US authorities say Siddiqui is a dangerous terrorist with ties to the 9/11 ringleader. Counter-terrorism groups dubbed her “Lady al-Qaeda”, and US officials once described her as “the most wanted woman in the world”.
The US government repeatedly refused to exchange him for American hostages, including journalist James Foley before his execution by ISIS.
According to the Justice Department, Siddiqui was detained in Afghanistan in 2008. Officers searching her found documents on the creation of explosives, descriptions of American landmarks and sealed bottles of chemicals, a statement said. release of his arrest.
While at the Afghan facility, US Army officers said Siddiqui grabbed an officer’s rifle, pointed it at a captain and shouted, “Let the blood of (unintelligible ) or directly on your (unintelligible, possibly head or hands).”

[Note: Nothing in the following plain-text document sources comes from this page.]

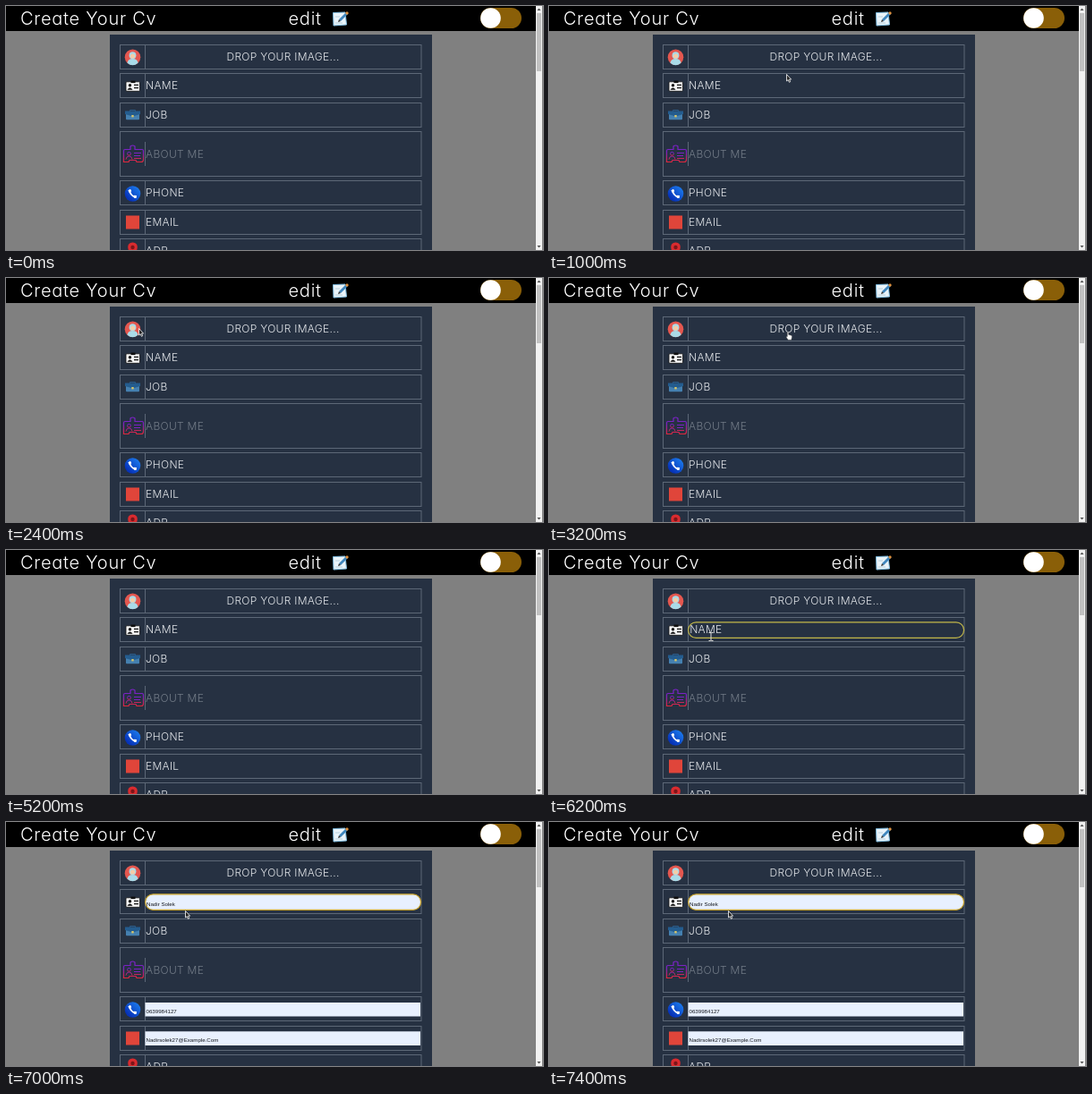
An HTML page that plays this animation: 600x273 px, repeating every 8 s.

```html
<!DOCTYPE html>
<html lang="en">
<head>
<meta charset="utf-8">
<title>Create Your Cv</title>
<style>
  html, body { margin: 0; height: 100%; overflow: hidden; background: #808080; }
  svg { display: block; width: 600px; height: 273px; }
  text { font-family: Inter, sans-serif; font-weight: 300; font-feature-settings: "cv11"; fill: #e4e7eb; }
  .head { font-size: 20px; letter-spacing: .75px; fill: #fff; }
  .label { font-size: 12px; letter-spacing: .3px; }
  .value { font: 6.17px "Liberation Sans", Arial, sans-serif; fill: #15181d; }
  .row { fill: none; stroke: #5d6877; }
  .filled { fill: #e8f0fe; }
</style>
</head>
<body>
<svg viewBox="0 0 600 273">
  <defs>
    <path id="arrow" d="M.5 .5V8L2.2 6.6L3.4 9.3L4.7 8.7L3.5 6.1H5.6Z" fill="#222" stroke="#fff" stroke-width=".8"/>
    <path id="beam" d="M-2.5 -4.5H-.6L0 -4L.6 -4.5H2.5M0 -4V4M-2.5 4.5H-.6L0 4L.6 4.5H2.5" fill="none" stroke="#ddd"/>
    <path id="hand" d="M1.6 .8Q2.4 0 3 .9V3.6L6.2 4.5Q7 5 6.8 6.2L6.1 9.5H2.4L.3 6.2Q0 5.2 1.6 5.8Z" fill="#fff" stroke="#333" stroke-width=".4"/>
    <linearGradient id="blue" x1="0" y1="1" x2="1" y2="0">
      <stop offset=".2" stop-color="#0632b8"/>
      <stop offset="1" stop-color="#1f86f5"/>
    </linearGradient>
    <linearGradient id="badge" x1="0" y1="0" x2="0" y2="1">
      <stop offset=".4" stop-color="#7a22c4"/>
      <stop offset="1" stop-color="#e0283c"/>
    </linearGradient>
  </defs>

  <rect width="592" height="28" fill="#000"/>
  <text class="head" x="16" y="20.8">Create Your Cv</text>
  <text class="head" x="315.5" y="20.8">edit</text>
  <g>
    <path d="M365.5 7.5L379 7L380.5 21L366 22Z" fill="#eaf4fa" stroke="#7dbbe0"/>
    <path d="M368 12h5M368 19h8" stroke="#a9c6d6" stroke-width=".8"/>
    <path d="M373 16L381 8" stroke="#3f86bd" stroke-width="2.8"/>
    <path d="M380 9L382 7" stroke="#e0913f" stroke-width="2.8"/>
    <path d="M371 18L372 15L374 17Z" fill="#333"/>
  </g>
  <rect x="530" y="2" width="46" height="23" rx="11.5" fill="#8a5f08"/>
  <circle cx="541.5" cy="13.5" r="11.3" fill="#fff"/>

  <rect x="592" width="7" height="273" fill="#f1f1f1"/>
  <rect x="593" y="8" width="5" height="65" fill="#c1c1c1"/>
  <path d="M593.5 5L595.5 2.5L597.5 5Z" fill="#505050"/>
  <path d="M593.5 268L595.5 270.5L597.5 268Z" fill="#505050"/>

  <rect x="116" y="32" width="360" height="241" fill="#263142"/>
  <g id="rows"></g>

  <g id="icons">
    <circle cx="141.5" cy="57.3" r="8.8" fill="#e4574f"/>
    <path d="M135.5 63.7Q136 59 141.5 59T147.5 63.7Q141.5 69 135.5 63.7Z" fill="#a9dbe8"/>
    <circle cx="141.5" cy="55.2" r="3.9" fill="#a9dbe8"/>
    <circle cx="141.5" cy="56" r="2.6" fill="#f4cda9"/>

    <rect x="134" y="84.8" width="15.5" height="10.5" rx="1" fill="#f5f5f5" stroke="#111" stroke-width=".8"/>
    <rect x="139.5" y="83.5" width="5" height="2.6" fill="#111"/>
    <circle cx="138.5" cy="88.7" r="1.7" fill="#111"/>
    <path d="M135.5 93.8Q138.5 89.3 141.5 93.8ZM143 87.8h5v1.2h-5zM143 91h5v1.2h-5z" fill="#111"/>

    <path d="M138.5 118v-1.5h6v1.5" fill="none" stroke="#2b5a86"/>
    <rect x="134" y="118" width="15" height="9.3" rx="1" fill="#4580b0"/>
    <path d="M133 117.5H150V121L141.5 123.5L133 121Z" fill="#245c8e"/>
    <rect x="140.3" y="122" width="2.4" height="2.4" fill="#d8c66a"/>

    <g fill="none" stroke="url(#badge)">
      <path d="M133 160.5H139V157Q141.5 155 144 157V160.5H152Q153.5 160.5 153.5 162V172Q153.5 174.5 151 174.5H146L145 172.5H138L137 174.5H131.5V162Q131.5 160.5 133 160.5Z" stroke-width="1.2"/>
      <path d="M134 171.5Q134.5 168 137.5 168T141 171.5M143 164.5H151M143 167.5H150M143 170.5H151"/>
      <circle cx="137.5" cy="165.3" r="1.9"/>
    </g>

    <circle cx="141.5" cy="210" r="8.8" fill="url(#blue)"/>
    <path d="M138 206Q138.5 212 145 214" fill="none" stroke="#fff" stroke-width="1.8"/>
    <path d="M137.7 205.5L139 208M143 213.2L145.8 213.5" stroke="#fff" stroke-width="3"/>

    <rect x="134" y="234.5" width="15" height="15" fill="#e0453a"/>

    <path d="M141.5 282L136.8 273Q134.5 265 141.5 264.5Q148.5 265 146.2 273Z" fill="#d92b2f"/>
    <circle cx="141.5" cy="270" r="2.2" fill="#7c1519"/>
  </g>

  <g id="filled">
    <rect class="filled" x="155.5" y="202" width="307.5" height="15.5"/>
    <rect class="filled" x="155.5" y="234.3" width="307.5" height="15.7"/>
    <text class="value" x="156.5" y="213.7">0639984127</text>
    <text class="value" x="156.5" y="246.2">Nadirsolek27@Example.Com</text>
  </g>
  <rect id="ring" x="155.6" y="80.8" width="308" height="17.6" rx="8.8" stroke-width="1.2"/>
  <text id="name" class="value" x="157" y="93.7">Nadir Solek</text>
  <use id="cursor"/>
</svg>

<script>
const LOOP = 8000, FOCUS = 6200, AUTOFILL = 7000;
const $ = id => document.getElementById(id);

// label, top, height, text x
const rows = [
  ["DROP YOUR IMAGE...", 43.5, 27, 246.5],
  ["NAME", 75.5, 27, 156],
  ["JOB", 108.5, 27, 156],
  ["ABOUT ME", 140.5, 50, 156],
  ["PHONE", 195.5, 27, 156],
  ["EMAIL", 228.5, 27, 156],
  ["ADR", 260.5, 27, 156],
];
$("rows").innerHTML = rows.map(([label, top, height, x]) => {
  const mid = top + height / 2;
  const dim = label === "ABOUT ME" ? ' style="fill:#727b87"' : "";
  return `<rect class="row" x="127.5" y="${top}" width="336.5" height="${height}"/>
    <path class="row" d="M155.5 ${mid - 13.5}v27"/>
    <text class="label" id="${label}" x="${x}" y="${mid + 4.3}"${dim}>${label}</text>`;
}).join("");

// start time, shape, x, y
const pointer = [
  [0], [800, "arrow", 277, 88], [1000, "arrow", 265, 76], [1200, "arrow", 183, 52],
  [1400, "arrow", 157, 36], [1600, "arrow", 137, 28], [1800, "beam", 89, 19],
  [2000, "beam", 78, 18.5], [2200, "arrow", 68, 21], [2400, "arrow", 148, 56],
  [2600, "hand", 213, 60.5], [2800, "hand", 252.5, 62], [3000, "hand", 264, 59],
  [3200, "hand", 264.7, 59.8], [5200], [5600, "hand", 193.5, 61.5],
  [5800, "beam", 183, 117], [6000, "arrow", 180, 100], [6200, "beam", 181, 97],
  [6600, "beam", 194, 97], [6800, "arrow", 200, 99],
];

const show = (id, on) => $(id).style.display = on ? "" : "none";

function draw(t) {
  const focused = t >= FOCUS, filled = t >= AUTOFILL;
  show("ring", focused);
  show("filled", filled);
  show("name", filled);
  for (const label of ["NAME", "PHONE", "EMAIL"]) show(label, !filled);
  $("NAME").setAttribute("x", focused ? 157.2 : 156);
  $("ring").setAttribute("fill", filled ? "#e8f0fe" : "none");
  $("ring").setAttribute("stroke", filled ? "#c9a227" : "#c3b84a");

  const [, shape, x, y] = pointer.findLast(step => step[0] <= t);
  show("cursor", shape);
  if (shape) {
    $("cursor").setAttribute("href", "#" + shape);
    $("cursor").setAttribute("transform", `translate(${x} ${y})`);
  }
}

function tick() {
  draw(performance.now() % LOOP);
  requestAnimationFrame(tick);
}
tick();
</script>
</body>
</html>
```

An interpreter lunged at her and pushed the gun away as Siddiqui pulled the trigger, according to the DOJ. Siddiqui fired at least two shots but did not hit anyone.
An army officer shot Siddiqui in the chest. In Pakistan, she is widely portrayed as a heroine and a martyr.
Her family and supporters claim the mother-of-three was falsely accused and used as a scapegoat in the ‘war on terror’ after 9/11, according to a Guardian profile.
In 2018, Pakistan’s Senate unanimously passed a resolution to raise the issue of Siddiqui’s freedom with the United States, calling her “Daughter of the Nation”. The Council on American-Islamic Relations condemned the hostage-taking incident in a statement.
“This anti-Semitic attack on a place of worship is unacceptable,” the Houston chapter of CAIR said in the statement.
“We stand in solidarity with the Jewish community and pray that law enforcement can quickly release the hostages and bring them to safety. “We want it to be well known that the hostage taker is NOT Dr. Aafia Siddiqui’s brother, who is not even in the same area where this horrific incident is taking place,” the CAIR statement read.
“We want the hostage taker to know that Dr Aafia Siddiqui and her family strongly condemn this act and do not support you. Dr. Aafia’s family has always been firm in advocating for the release of their sister from incarceration only through legal and non-violent means.
On the Facebook livestream of Saturday’s service at the synagogue, an angry man could be heard ranting, sometimes talking about religion.
The video did not show what was happening in the building. The man repeatedly mentioned his sister and Islam and used profanity. He was heard asking for his ‘sister’ to be released from prison.
At one point, another voice can be heard apparently speaking on the phone to the police. The man repeatedly said he didn’t want anyone hurt and he mentioned his children. He also said several times that he believed he was going to die.
Livestream commentators offered prayers for Rabbi Charlie Cytron-Walker. Over 8,000 viewers were watching the livestream.
The Shabbat morning service began at 10 a.m. Saturday, according to the Reform Jewish congregation’s schedule. Around 6:30 p.m., the standoff continued. Reporters at a media staging area near the scene said traffic continued to pass as police surrounded the area, but no one was allowed near the synagogue.
“We are quite upset,” said synagogue member Eugene Posnock of Colleyville. He referred all questions to the president of the synagogue, Mike Finfer. Finfer was at a command center near the scene Saturday afternoon and could not be reached for comment.
The temple’s rabbi, Cytron-Walker, is 46. He has lived with his wife in North Richland Hills since 2006, according to public records.
He attended the University of Michigan. “All we can do at this time is pray for the members of the congregation, for the whole community and for our friend, Rabbi Cytron-Walker and his wonderful family,” said Rabbi Brian Zimmerman and the President Russ Schultz of Congregation Beth-El in Ft. Worth said in an email message to members of their congregation.
“Some of you have asked about security. President Russ Schultz and I want to assure you that all of our Jewish congregations in Tarrant County are working closely with the Jewish Federation, local police departments, the Department Homeland Security and a host of other professional groups to continuously assess our security procedures,” the email mentioned.
“As we pray for a safe resolution, these groups will certainly meet and learn from this situation for the future.” Jawaid Alam, president of the Islamic Center of Southlake, told the Star-Telegram that Cytron-Walker is a personal friend and a friend of the Muslim community who has promoted interfaith peace and cooperation.